George R.R. Martin has some bad news for fans: Much as fans already suspected, he had not finished the sixth book in the A Song of Ice and Fire series by his self-imposed end-of-2015 deadline.
He also admitted that it is now a certainty the HBO television adaptation, Game of Thrones, will reveal plot elements in its sixth season — which premieres in April — well before the book's release, as his publishers require a minimum of three months to take a finished book to print.
In a post to Martin's LiveJournal, the author wrote that "The Winds of Winter is not finished."
"Believe me, it gave me no pleasure to type those words," he continued. "You're disappointed, and you're not alone. My editors and publishers are disappointed, HBO is disappointed, my agents and foreign publishers and translators are disappointed ... but no one could possibly be more disappointed than me."
Martin responded to claims that his age, lifestyle or travels had negatively impacted his writing schedule, saying that the process had simply not gone well in general.
"Unfortunately, the writing did not go as fast or as well as I would have liked," he wrote. "You can blame my travels or my blog posts or the distractions of other projects and the Cocteau and whatever, but maybe all that had an impact ... you can blame my age, and maybe that had an impact too ... but if truth be told, sometimes the writing goes well and sometimes it doesn't, and that was true for me even when I was in my 20s."
Martin has occasionally taken a gruff tone with fans angry over repeated delays with the book, which has been in progress since at least 2012. Earlier this year, he told fans worried he would die before the completion of the series "fuck you."
But in his blog post, Martin seemed down on himself and, at times, even contrite.
"There are no excuses," he concluded. "No one else is to blame. Not my editors and publishers, not HBO, not David & Dan. It's on me. I tried, and I am still trying. I worked on the book a couple of days ago, revising a Theon chapter and adding some new material, and I will writing on it again tomorrow."

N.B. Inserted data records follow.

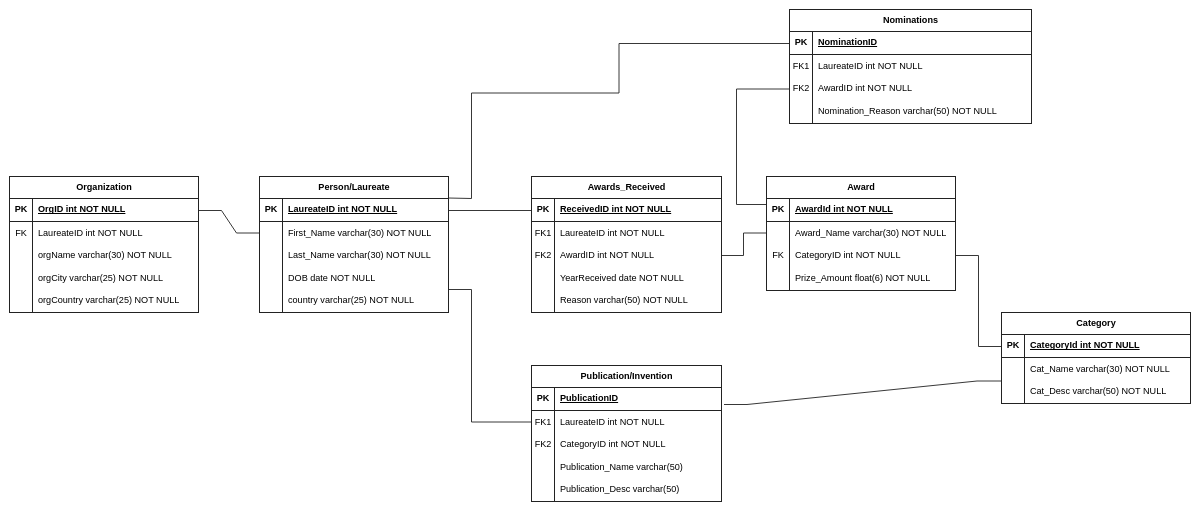
<!DOCTYPE html>
<html lang="en">
<head>
<meta charset="utf-8">
<title>Laureate awards entity diagram</title>
<style>
:root { --ink: #000; --line: #222; --paper: #fff; }
* { box-sizing: border-box; margin: 0; padding: 0; }
body { width: 1200px; height: 511px; overflow: hidden; background: var(--paper); }
.diagram { position: relative; width: 1200px; height: 511px; overflow: hidden; color: var(--ink); font: 9.1px/1 "Liberation Sans", Arial, sans-serif; }
.relations { position: absolute; left: 0; top: 0; fill: none; stroke: var(--line); stroke-width: 0.9; }
.entity { position: absolute; display: flex; flex-direction: column; width: 190px; border: 1px solid var(--line); background: var(--paper); white-space: nowrap; }
.entity h2 { flex: 0 0 22px; display: flex; align-items: center; justify-content: center; font-size: 9.1px; border-bottom: 1px solid var(--line); padding-top: 1px; }
.row { flex: 1; display: flex; min-height: 0; }
.primary { flex: 0 0 23px; border-bottom: 1px solid var(--line); font-weight: 700; }
.primary .field { text-decoration: underline; }
.key { flex: 0 0 23px; display: flex; align-items: center; justify-content: center; border-right: 1px solid var(--line); }
.field { align-self: center; padding-left: 5px; }
.rows-3 { height: 92px; }
.rows-4 { height: 115px; }
.rows-5 { height: 137px; }
#nominations { left: 789px; top: 9px; width: 243px; }
#organization { left: 9px; top: 176px; }
#person { left: 259px; top: 176px; }
#awards-received { left: 531px; top: 176px; width: 191px; }
#award { left: 766px; top: 176px; }
#category { left: 1001px; top: 312px; }
#publication { left: 531px; top: 365px; width: 191px; }
</style>
</head>
<body>
<main class="diagram">
  <svg class="relations" width="1200" height="511" viewBox="0 0 1200 511" aria-hidden="true">
    <polyline points="198,210.5 221.5,210.5 236.5,233 260,233"/>
    <polyline points="448,198 471.5,198.5 471.5,93 619,93 619,43.5 790,43.5"/>
    <line x1="448" y1="210.5" x2="532" y2="210.5"/>
    <polyline points="448,289.5 471.5,289.5 471.5,422 532,422"/>
    <polyline points="790,89 736.5,89 736.5,204.5 767,204.5"/>
    <polyline points="721,255.5 743.5,255.5 743.5,233 767,233"/>
    <polyline points="955,255.5 978.5,255.5 978.5,346.5 1002,346.5"/>
    <polyline points="724,404.5 747,404.5 977,381 1002,381"/>
  </svg>

  <section class="entity rows-4" id="nominations">
    <h2>Nominations</h2>
    <div class="row primary"><span class="key">PK</span><span class="field">NominationID</span></div>
    <div class="row"><span class="key">FK1</span><span class="field">LaureateID int NOT NULL</span></div>
    <div class="row"><span class="key">FK2</span><span class="field">AwardID int NOT NULL</span></div>
    <div class="row"><span class="key"></span><span class="field">Nomination_Reason varchar(50) NOT NULL</span></div>
  </section>

  <section class="entity rows-5" id="organization">
    <h2>Organization</h2>
    <div class="row primary"><span class="key">PK</span><span class="field">OrgID int NOT NULL</span></div>
    <div class="row"><span class="key">FK</span><span class="field">LaureateID int NOT NULL</span></div>
    <div class="row"><span class="key"></span><span class="field">orgName varchar(30) NOT NULL</span></div>
    <div class="row"><span class="key"></span><span class="field">orgCity varchar(25) NOT NULL</span></div>
    <div class="row"><span class="key"></span><span class="field">orgCountry varchar(25) NOT NULL</span></div>
  </section>

  <section class="entity rows-5" id="person">
    <h2>Person/Laureate</h2>
    <div class="row primary"><span class="key">PK</span><span class="field">LaureateID int NOT NULL</span></div>
    <div class="row"><span class="key"></span><span class="field">First_Name varchar(30) NOT NULL</span></div>
    <div class="row"><span class="key"></span><span class="field">Last_Name varchar(30) NOT NULL</span></div>
    <div class="row"><span class="key"></span><span class="field">DOB date NOT NULL</span></div>
    <div class="row"><span class="key"></span><span class="field">country varchar(25) NOT NULL</span></div>
  </section>

  <section class="entity rows-5" id="awards-received">
    <h2>Awards_Received</h2>
    <div class="row primary"><span class="key">PK</span><span class="field">ReceivedID int NOT NULL</span></div>
    <div class="row"><span class="key">FK1</span><span class="field">LaureateID int NOT NULL</span></div>
    <div class="row"><span class="key">FK2</span><span class="field">AwardID int NOT NULL</span></div>
    <div class="row"><span class="key"></span><span class="field">YearReceived date NOT NULL</span></div>
    <div class="row"><span class="key"></span><span class="field">Reason varchar(50) NOT NULL</span></div>
  </section>

  <section class="entity rows-4" id="award">
    <h2>Award</h2>
    <div class="row primary"><span class="key">PK</span><span class="field">AwardId int NOT NULL</span></div>
    <div class="row"><span class="key"></span><span class="field">Award_Name varchar(30) NOT NULL</span></div>
    <div class="row"><span class="key">FK</span><span class="field">CategoryID int NOT NULL</span></div>
    <div class="row"><span class="key"></span><span class="field">Prize_Amount float(6) NOT NULL</span></div>
  </section>

  <section class="entity rows-3" id="category">
    <h2>Category</h2>
    <div class="row primary"><span class="key">PK</span><span class="field">CategoryId int NOT NULL</span></div>
    <div class="row"><span class="key"></span><span class="field">Cat_Name varchar(30) NOT NULL</span></div>
    <div class="row"><span class="key"></span><span class="field">Cat_Desc varchar(50) NOT NULL</span></div>
  </section>

  <section class="entity rows-5" id="publication">
    <h2>Publication/Invention</h2>
    <div class="row primary"><span class="key">PK</span><span class="field">PublicationID</span></div>
    <div class="row"><span class="key">FK1</span><span class="field">LaureateID int NOT NULL</span></div>
    <div class="row"><span class="key">FK2</span><span class="field">CategoryID int NOT NULL</span></div>
    <div class="row"><span class="key"></span><span class="field">Publication_Name varchar(50)</span></div>
    <div class="row"><span class="key"></span><span class="field">Publication_Desc varchar(50)</span></div>
  </section>
</main>
</body>
</html>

As for whether next season of Game of Thrones will spoil the books? "Maybe. Yes and no."
Martin rolled off a long list of characters who died in the show but survived in the books and vice versa, assuring readers at least some of these were examples of true divergence rather than one or the other not catching up. He also specified that many of the changes made to the show's storyline have since grown into major differences between the two media, meaning the show will be sufficiently different, providing audiences with a different experience.

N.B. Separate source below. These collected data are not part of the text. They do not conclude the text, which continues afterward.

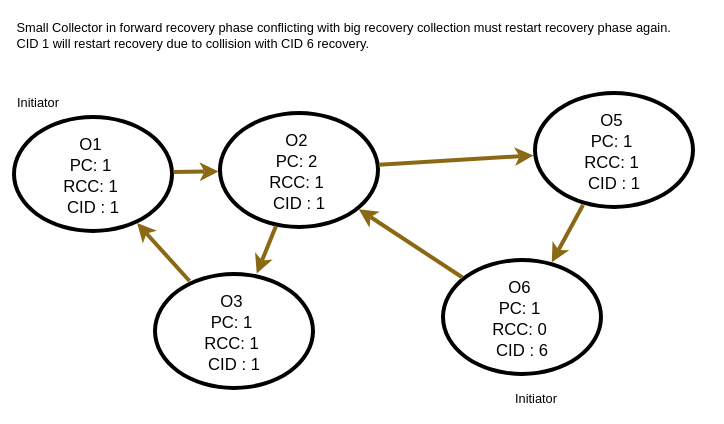
<!DOCTYPE html>
<html lang="en">
<head>
<meta charset="utf-8">
<title>Recovery phase collision</title>
<style>
  :root {
    --paper: #ffffff;
    --ink: #000000;
    --arrow: #8b6914;
  }
  * { box-sizing: border-box; margin: 0; padding: 0; }
  html, body { width: 724px; height: 424px; overflow: hidden; }
  body {
    background: var(--paper);
    color: var(--ink);
    font: 12.8px/16px "Liberation Sans", Arial, sans-serif;
  }
  .diagram { position: relative; width: 724px; height: 424px; overflow: hidden; }
  .caption { position: absolute; left: 16.5px; top: 20px; white-space: nowrap; }
  .arrows { position: absolute; inset: 0; }
  .arrows line { stroke: var(--arrow); stroke-width: 4; marker-end: url(#arrowhead); }
  .arrows marker polygon { fill: var(--arrow); }
  .node {
    position: absolute;
    left: var(--x);
    top: var(--y);
    width: 162px;
    height: 118px;
    display: flex;
    flex-direction: column;
    align-items: center;
    justify-content: center;
    padding: 4px 5px 0 0;
    border: 4px solid var(--ink);
    border-radius: 50%;
    background: var(--paper);
    font-size: 16.7px;
    line-height: 21px;
    white-space: pre;
  }
  .node h2 { font: inherit; }
  .node .cid { padding-left: 5px; }
  .role { position: absolute; left: var(--x); top: var(--y); }
</style>
</head>
<body>
<main class="diagram">
  <p class="caption">Small Collector in forward recovery phase conflicting with big recovery collection must restart recovery phase again.<br>CID 1 will restart recovery due to collision with CID 6 recovery.</p>

  <p class="role" style="--x:17px;--y:95px">Initiator</p>
  <p class="role" style="--x:515px;--y:391px">Initiator</p>

  <section class="node" style="--x:12px;--y:115px">
    <h2>O1</h2><p>PC: 1</p><p>RCC: 1</p><p class="cid">CID : 1</p>
  </section>
  <section class="node" style="--x:218px;--y:111px">
    <h2>O2</h2><p>PC: 2</p><p>RCC: 1</p><p class="cid">CID : 1</p>
  </section>
  <section class="node" style="--x:153px;--y:272px">
    <h2>O3</h2><p>PC: 1</p><p>RCC: 1</p><p class="cid">CID : 1</p>
  </section>
  <section class="node" style="--x:533px;--y:91px">
    <h2>O5</h2><p>PC: 1</p><p>RCC: 1</p><p class="cid">CID : 1</p>
  </section>
  <section class="node" style="--x:441px;--y:258px">
    <h2>O6</h2><p>PC: 1</p><p>RCC: 0</p><p class="cid">CID : 6</p>
  </section>

  <svg class="arrows" width="724" height="424" viewBox="0 0 724 424" aria-hidden="true">
    <defs>
      <marker id="arrowhead" markerUnits="userSpaceOnUse" markerWidth="20" markerHeight="20" refX="5" refY="10" orient="auto">
        <polygon points="0,0.5 19,10 0,19.5 5,10"/>
      </marker>
    </defs>
    <line x1="173.5" y1="172" x2="204.5" y2="171.6"/>
    <line x1="379" y1="164.7" x2="519.5" y2="156.3"/>
    <line x1="583" y1="205" x2="558.5" y2="250"/>
    <line x1="462.5" y1="277.5" x2="370.5" y2="217"/>
    <line x1="276" y1="226" x2="262" y2="260.5"/>
    <line x1="189.5" y1="281" x2="146.5" y2="233.5"/>
  </svg>
</main>
</body>
</html>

Martin's advice to fans?
"Enjoy the show. Enjoy the books," he wrote. "Meanwhile, I'll keep writing. Chapter at a time. Page at a time. Word at a time. That's all I know how to do."
h/t Not a Blog